The latest development in this matter, is that a US Federal Judge in Seattle, Washington State has issued a restraining order, ordering a nationwide suspension on President Trump’s Executive Order, reopening US borders to visa holders from those seven countries on the list. Some have called this order unusual, because Federal Judges usually restrict their decisions to their own districts, but this particular ruling was extended nationwide. The Judge’s reasoning was that the rules of entry into the US affect the whole country, and must be uniform.
Of course the White House has reacted, saying that the Justice Department will certainly file an appeal against the Judge’s order.
Some may say that Trump is being unnecessarily paranoid and myopic in his views, stereotyping all Muslims from certain parts of the world, because of the terrorist activities in their countries. The truth of the matter is that there are terrorists from different religious backgrounds, everywhere. Nigeria is not excluded with its Boko Haram.
The Peoples Temple Agricultural Project aka Jonestown, was an American, supposedly Christian religious group, established by Jim Jones, a white American. In 1978, in Northwest Guyana, 909 American members of this sect committed mass suicide by ingesting cyanide. However, survivors of the sect called it mass murder, insisting that those that drank the poison did so under duress from Jim Jones, the group’s leader. Before the ‘believers’ consumed the cyanide, Jones had ordered the killing of five other people, including American Congressman, Leo Ryan.
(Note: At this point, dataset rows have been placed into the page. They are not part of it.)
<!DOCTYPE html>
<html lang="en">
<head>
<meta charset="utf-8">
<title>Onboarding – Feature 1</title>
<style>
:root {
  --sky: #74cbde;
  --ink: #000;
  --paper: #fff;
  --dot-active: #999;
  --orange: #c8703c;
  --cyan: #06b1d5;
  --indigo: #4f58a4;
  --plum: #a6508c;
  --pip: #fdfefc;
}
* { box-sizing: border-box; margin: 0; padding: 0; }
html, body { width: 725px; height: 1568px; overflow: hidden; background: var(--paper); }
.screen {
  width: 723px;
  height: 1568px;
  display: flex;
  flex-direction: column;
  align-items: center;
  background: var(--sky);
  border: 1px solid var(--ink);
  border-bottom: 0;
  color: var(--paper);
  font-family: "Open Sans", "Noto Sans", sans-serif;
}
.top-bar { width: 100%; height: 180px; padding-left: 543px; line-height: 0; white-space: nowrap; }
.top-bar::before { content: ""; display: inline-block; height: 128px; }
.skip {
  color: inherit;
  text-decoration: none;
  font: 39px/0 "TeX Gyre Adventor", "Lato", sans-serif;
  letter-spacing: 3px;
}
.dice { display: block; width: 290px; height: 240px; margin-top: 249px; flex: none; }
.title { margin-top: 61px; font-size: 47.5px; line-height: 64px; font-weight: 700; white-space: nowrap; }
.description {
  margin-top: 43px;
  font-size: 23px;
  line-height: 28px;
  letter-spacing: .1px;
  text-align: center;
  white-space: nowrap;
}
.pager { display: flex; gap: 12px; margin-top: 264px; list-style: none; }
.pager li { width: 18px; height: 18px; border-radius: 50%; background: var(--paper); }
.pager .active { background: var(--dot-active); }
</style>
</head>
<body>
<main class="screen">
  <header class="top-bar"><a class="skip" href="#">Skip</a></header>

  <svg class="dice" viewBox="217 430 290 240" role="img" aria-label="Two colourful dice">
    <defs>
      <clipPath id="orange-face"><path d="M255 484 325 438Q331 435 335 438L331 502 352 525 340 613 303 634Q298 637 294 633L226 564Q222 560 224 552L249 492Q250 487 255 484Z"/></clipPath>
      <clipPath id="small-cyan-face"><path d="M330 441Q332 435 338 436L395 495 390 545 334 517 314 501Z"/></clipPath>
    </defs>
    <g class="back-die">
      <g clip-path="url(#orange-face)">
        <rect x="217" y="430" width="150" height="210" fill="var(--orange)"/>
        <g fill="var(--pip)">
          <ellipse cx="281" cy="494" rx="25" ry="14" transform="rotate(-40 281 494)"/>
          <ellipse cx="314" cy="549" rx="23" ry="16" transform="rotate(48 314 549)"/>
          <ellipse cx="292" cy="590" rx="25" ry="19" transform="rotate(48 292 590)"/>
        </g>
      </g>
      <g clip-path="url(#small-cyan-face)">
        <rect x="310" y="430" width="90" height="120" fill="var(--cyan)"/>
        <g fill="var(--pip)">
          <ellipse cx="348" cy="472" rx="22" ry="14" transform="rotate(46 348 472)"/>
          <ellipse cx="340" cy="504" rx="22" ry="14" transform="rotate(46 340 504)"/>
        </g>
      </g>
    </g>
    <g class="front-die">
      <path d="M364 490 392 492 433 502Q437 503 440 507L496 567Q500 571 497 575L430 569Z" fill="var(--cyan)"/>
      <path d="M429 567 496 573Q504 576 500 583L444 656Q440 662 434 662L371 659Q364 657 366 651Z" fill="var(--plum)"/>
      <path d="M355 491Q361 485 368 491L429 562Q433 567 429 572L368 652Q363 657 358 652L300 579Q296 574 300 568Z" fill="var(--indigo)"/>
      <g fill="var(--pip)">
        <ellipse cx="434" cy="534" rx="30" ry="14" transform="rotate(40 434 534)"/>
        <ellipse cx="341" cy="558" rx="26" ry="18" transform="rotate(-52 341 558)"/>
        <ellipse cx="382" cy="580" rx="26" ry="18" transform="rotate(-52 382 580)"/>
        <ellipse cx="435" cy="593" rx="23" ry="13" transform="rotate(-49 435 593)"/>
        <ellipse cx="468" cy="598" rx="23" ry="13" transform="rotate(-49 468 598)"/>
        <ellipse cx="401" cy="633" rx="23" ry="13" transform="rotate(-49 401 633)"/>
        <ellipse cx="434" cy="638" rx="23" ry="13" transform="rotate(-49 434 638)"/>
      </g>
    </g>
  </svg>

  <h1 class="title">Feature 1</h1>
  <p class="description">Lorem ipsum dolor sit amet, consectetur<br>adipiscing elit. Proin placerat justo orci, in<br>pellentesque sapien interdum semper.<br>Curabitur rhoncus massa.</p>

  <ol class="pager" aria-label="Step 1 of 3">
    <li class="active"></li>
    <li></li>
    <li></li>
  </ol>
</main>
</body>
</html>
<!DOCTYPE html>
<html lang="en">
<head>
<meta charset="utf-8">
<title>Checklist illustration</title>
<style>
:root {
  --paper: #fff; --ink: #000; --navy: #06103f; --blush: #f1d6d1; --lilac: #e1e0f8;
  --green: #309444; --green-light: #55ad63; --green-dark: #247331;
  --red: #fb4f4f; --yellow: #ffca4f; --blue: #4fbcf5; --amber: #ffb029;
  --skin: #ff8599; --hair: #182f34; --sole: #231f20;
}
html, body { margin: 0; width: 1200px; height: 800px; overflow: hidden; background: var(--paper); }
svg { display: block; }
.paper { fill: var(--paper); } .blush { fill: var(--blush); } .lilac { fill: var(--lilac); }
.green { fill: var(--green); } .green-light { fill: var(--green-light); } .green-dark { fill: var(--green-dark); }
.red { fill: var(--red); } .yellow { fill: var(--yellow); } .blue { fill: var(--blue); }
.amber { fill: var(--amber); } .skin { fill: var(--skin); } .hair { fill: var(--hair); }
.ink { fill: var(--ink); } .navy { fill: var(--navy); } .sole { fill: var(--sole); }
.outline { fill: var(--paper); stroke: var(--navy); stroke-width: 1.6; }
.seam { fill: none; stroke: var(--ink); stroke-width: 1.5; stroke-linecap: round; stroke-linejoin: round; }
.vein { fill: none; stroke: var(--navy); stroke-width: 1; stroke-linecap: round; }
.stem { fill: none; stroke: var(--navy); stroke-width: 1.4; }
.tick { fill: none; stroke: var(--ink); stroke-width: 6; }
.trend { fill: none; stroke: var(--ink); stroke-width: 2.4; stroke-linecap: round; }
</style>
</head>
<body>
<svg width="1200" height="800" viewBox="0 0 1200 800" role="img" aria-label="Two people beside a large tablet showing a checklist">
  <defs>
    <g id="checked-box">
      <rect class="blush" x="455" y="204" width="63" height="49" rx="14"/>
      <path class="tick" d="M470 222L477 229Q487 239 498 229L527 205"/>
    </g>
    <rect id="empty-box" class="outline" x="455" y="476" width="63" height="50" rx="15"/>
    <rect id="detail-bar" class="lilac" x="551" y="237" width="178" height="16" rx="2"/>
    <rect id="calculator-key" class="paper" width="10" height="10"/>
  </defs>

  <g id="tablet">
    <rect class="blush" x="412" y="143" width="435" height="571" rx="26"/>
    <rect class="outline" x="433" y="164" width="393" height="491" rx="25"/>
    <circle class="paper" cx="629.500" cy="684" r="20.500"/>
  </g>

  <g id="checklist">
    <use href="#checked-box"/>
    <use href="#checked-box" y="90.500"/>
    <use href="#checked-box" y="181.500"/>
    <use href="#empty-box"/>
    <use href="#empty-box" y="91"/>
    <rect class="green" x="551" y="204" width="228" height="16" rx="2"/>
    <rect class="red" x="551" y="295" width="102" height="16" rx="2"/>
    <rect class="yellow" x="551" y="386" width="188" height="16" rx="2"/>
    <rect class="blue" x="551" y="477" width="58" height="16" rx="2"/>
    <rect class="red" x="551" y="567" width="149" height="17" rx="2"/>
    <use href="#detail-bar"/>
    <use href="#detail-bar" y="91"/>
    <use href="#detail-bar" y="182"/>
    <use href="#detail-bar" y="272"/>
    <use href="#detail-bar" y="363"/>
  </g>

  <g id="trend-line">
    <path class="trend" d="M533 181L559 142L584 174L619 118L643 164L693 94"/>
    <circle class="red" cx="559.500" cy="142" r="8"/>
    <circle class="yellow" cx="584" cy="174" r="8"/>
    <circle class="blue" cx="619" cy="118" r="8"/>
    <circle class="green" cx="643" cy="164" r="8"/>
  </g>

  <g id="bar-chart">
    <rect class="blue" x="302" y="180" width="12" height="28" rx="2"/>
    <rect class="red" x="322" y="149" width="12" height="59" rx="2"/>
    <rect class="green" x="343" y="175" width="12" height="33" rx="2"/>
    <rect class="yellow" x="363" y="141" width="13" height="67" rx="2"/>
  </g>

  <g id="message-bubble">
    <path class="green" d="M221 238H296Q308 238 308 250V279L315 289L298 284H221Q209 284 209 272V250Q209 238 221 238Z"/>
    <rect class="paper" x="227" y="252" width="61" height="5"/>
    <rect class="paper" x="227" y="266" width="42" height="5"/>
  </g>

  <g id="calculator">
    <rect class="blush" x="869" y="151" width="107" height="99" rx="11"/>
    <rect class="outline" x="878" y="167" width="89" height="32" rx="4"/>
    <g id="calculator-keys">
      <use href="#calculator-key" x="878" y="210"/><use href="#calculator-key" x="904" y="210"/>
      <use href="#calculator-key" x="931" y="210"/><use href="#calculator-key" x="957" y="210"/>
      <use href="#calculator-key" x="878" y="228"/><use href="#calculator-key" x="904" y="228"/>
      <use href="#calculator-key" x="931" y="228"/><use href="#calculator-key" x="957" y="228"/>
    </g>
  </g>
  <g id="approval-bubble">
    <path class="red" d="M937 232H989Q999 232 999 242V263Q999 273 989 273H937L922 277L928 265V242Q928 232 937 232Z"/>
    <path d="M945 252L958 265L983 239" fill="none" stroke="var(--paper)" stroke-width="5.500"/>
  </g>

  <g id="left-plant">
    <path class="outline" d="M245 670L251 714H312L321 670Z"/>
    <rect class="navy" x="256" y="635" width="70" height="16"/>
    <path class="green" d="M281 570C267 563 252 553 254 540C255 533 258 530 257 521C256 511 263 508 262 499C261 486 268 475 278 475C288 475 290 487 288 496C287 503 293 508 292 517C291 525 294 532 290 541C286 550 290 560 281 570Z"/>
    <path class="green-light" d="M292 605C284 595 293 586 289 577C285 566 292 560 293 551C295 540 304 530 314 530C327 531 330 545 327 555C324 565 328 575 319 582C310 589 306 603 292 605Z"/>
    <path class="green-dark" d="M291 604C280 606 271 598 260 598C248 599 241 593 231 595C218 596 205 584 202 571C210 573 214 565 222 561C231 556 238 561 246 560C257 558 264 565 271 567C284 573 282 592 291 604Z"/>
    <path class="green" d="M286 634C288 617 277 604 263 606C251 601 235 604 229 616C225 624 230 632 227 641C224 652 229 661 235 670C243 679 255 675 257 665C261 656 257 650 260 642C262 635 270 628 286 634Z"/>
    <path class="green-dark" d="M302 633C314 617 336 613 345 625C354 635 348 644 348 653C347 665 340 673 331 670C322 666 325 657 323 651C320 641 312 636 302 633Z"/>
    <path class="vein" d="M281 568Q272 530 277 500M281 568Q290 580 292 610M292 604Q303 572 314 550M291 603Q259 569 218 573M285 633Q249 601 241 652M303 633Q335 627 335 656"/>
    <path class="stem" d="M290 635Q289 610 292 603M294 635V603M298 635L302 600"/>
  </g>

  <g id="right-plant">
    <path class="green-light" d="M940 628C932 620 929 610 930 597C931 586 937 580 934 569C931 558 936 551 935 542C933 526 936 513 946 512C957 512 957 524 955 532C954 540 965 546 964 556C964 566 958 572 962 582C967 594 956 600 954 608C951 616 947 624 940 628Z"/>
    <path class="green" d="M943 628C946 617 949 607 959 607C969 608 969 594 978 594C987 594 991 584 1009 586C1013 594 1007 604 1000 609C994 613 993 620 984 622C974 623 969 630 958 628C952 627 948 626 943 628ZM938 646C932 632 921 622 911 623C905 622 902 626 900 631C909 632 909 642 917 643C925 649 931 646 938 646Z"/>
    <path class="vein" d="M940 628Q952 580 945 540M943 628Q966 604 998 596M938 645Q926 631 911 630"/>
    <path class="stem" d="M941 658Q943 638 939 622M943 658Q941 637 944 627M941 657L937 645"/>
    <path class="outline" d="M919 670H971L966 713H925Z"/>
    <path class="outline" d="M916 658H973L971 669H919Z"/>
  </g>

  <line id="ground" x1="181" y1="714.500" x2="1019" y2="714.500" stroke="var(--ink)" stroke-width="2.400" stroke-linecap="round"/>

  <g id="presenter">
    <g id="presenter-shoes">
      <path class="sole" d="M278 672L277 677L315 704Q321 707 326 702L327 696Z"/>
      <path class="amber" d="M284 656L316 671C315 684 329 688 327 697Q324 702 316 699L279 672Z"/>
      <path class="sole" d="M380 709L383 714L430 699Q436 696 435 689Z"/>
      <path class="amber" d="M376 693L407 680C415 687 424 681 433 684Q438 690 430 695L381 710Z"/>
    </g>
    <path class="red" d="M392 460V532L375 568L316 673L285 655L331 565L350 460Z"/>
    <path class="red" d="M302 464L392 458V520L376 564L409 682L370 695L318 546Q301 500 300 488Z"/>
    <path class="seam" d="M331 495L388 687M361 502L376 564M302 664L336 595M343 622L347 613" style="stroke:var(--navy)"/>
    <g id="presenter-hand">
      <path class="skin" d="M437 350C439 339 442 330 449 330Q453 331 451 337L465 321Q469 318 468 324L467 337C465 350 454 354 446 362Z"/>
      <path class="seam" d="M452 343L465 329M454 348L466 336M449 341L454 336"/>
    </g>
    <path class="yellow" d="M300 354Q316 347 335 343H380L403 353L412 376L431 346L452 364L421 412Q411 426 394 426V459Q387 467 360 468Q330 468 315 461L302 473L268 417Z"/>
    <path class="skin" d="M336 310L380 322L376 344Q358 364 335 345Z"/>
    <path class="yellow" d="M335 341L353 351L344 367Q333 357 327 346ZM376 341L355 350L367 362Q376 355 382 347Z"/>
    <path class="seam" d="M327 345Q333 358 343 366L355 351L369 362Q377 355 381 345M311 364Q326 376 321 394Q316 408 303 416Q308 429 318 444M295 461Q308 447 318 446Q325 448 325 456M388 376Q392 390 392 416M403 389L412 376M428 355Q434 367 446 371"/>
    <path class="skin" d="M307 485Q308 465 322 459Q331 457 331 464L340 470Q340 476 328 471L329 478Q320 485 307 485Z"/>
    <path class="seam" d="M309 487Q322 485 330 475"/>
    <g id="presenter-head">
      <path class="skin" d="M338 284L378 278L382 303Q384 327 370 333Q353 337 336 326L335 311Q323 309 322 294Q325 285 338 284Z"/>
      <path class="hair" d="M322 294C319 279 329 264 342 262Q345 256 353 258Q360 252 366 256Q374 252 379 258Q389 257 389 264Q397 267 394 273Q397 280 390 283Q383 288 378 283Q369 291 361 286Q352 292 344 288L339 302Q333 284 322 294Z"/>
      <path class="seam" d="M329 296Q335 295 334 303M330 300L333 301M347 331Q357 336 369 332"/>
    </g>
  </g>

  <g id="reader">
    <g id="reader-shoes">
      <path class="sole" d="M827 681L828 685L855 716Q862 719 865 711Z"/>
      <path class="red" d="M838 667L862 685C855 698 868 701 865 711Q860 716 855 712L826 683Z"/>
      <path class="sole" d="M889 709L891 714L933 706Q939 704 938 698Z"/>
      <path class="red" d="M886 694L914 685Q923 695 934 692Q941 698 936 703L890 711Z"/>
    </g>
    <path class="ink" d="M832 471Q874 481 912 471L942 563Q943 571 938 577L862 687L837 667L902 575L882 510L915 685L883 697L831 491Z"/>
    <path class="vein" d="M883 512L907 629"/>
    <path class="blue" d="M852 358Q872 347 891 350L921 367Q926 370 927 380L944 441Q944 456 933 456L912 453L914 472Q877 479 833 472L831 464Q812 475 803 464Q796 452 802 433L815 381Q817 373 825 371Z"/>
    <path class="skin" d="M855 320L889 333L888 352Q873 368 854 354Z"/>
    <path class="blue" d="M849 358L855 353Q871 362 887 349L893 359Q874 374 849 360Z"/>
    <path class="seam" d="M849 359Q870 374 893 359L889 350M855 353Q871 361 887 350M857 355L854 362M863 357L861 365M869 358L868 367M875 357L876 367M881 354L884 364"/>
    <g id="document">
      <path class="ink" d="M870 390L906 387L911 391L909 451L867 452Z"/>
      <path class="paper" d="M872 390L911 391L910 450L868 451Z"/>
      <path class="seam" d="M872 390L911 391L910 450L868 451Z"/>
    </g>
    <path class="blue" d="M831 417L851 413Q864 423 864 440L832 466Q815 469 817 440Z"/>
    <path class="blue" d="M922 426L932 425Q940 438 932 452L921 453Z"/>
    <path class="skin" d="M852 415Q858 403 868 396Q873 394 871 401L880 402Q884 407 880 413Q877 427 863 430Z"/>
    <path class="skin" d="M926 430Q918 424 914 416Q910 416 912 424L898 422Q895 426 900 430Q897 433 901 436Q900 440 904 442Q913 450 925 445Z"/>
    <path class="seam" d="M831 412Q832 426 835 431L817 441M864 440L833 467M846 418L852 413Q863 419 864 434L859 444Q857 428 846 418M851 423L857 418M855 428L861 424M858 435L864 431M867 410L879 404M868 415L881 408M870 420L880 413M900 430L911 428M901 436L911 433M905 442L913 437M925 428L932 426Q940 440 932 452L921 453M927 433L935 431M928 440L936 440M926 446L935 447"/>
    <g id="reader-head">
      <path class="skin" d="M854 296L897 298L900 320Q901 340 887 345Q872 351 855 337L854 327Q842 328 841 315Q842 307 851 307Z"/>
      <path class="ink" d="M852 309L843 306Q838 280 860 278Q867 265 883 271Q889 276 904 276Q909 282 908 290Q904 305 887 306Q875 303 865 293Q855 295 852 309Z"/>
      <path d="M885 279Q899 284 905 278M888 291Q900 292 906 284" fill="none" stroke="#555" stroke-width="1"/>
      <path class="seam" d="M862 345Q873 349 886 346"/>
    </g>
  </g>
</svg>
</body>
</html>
The Jonestown deaths was the largest single loss of American civilian lives until the 9/11 incident in 2001.
The Moral of the Story
There are crazy extremists all over the world, whether religious, racist, homophobic or simply mentally unhinged. Dylan Roof, a twenty-two year old white American was recently sentenced to death for killing nine black church members in Charleston, South Carolina. His crime was described as a ‘federal hate crime’.
While I agree that there has to be a more efficient and effective way of vetting aliens before giving them access to one’s country, as we have seen cases of people camouflaging as refugees and tourists to gain access into a country, ending up taking the lives of many innocent people, there has to be a better and more orderly way of doing so, than what happened on January 28th, 2017.
It is however, refreshing to see the independence of the Judiciary in the United States of America at play. It is not just a mantra like in Nigeria, but actually exists in reality. The US Federal Judge by virtue of his restraining order, essentially overruled the Executive Order of the President of the United States of America, calling it unconstitutional! In Nigeria, the Executive regularly breaches the laws and the Constitution, and no one seems to be able to call the Executive to order.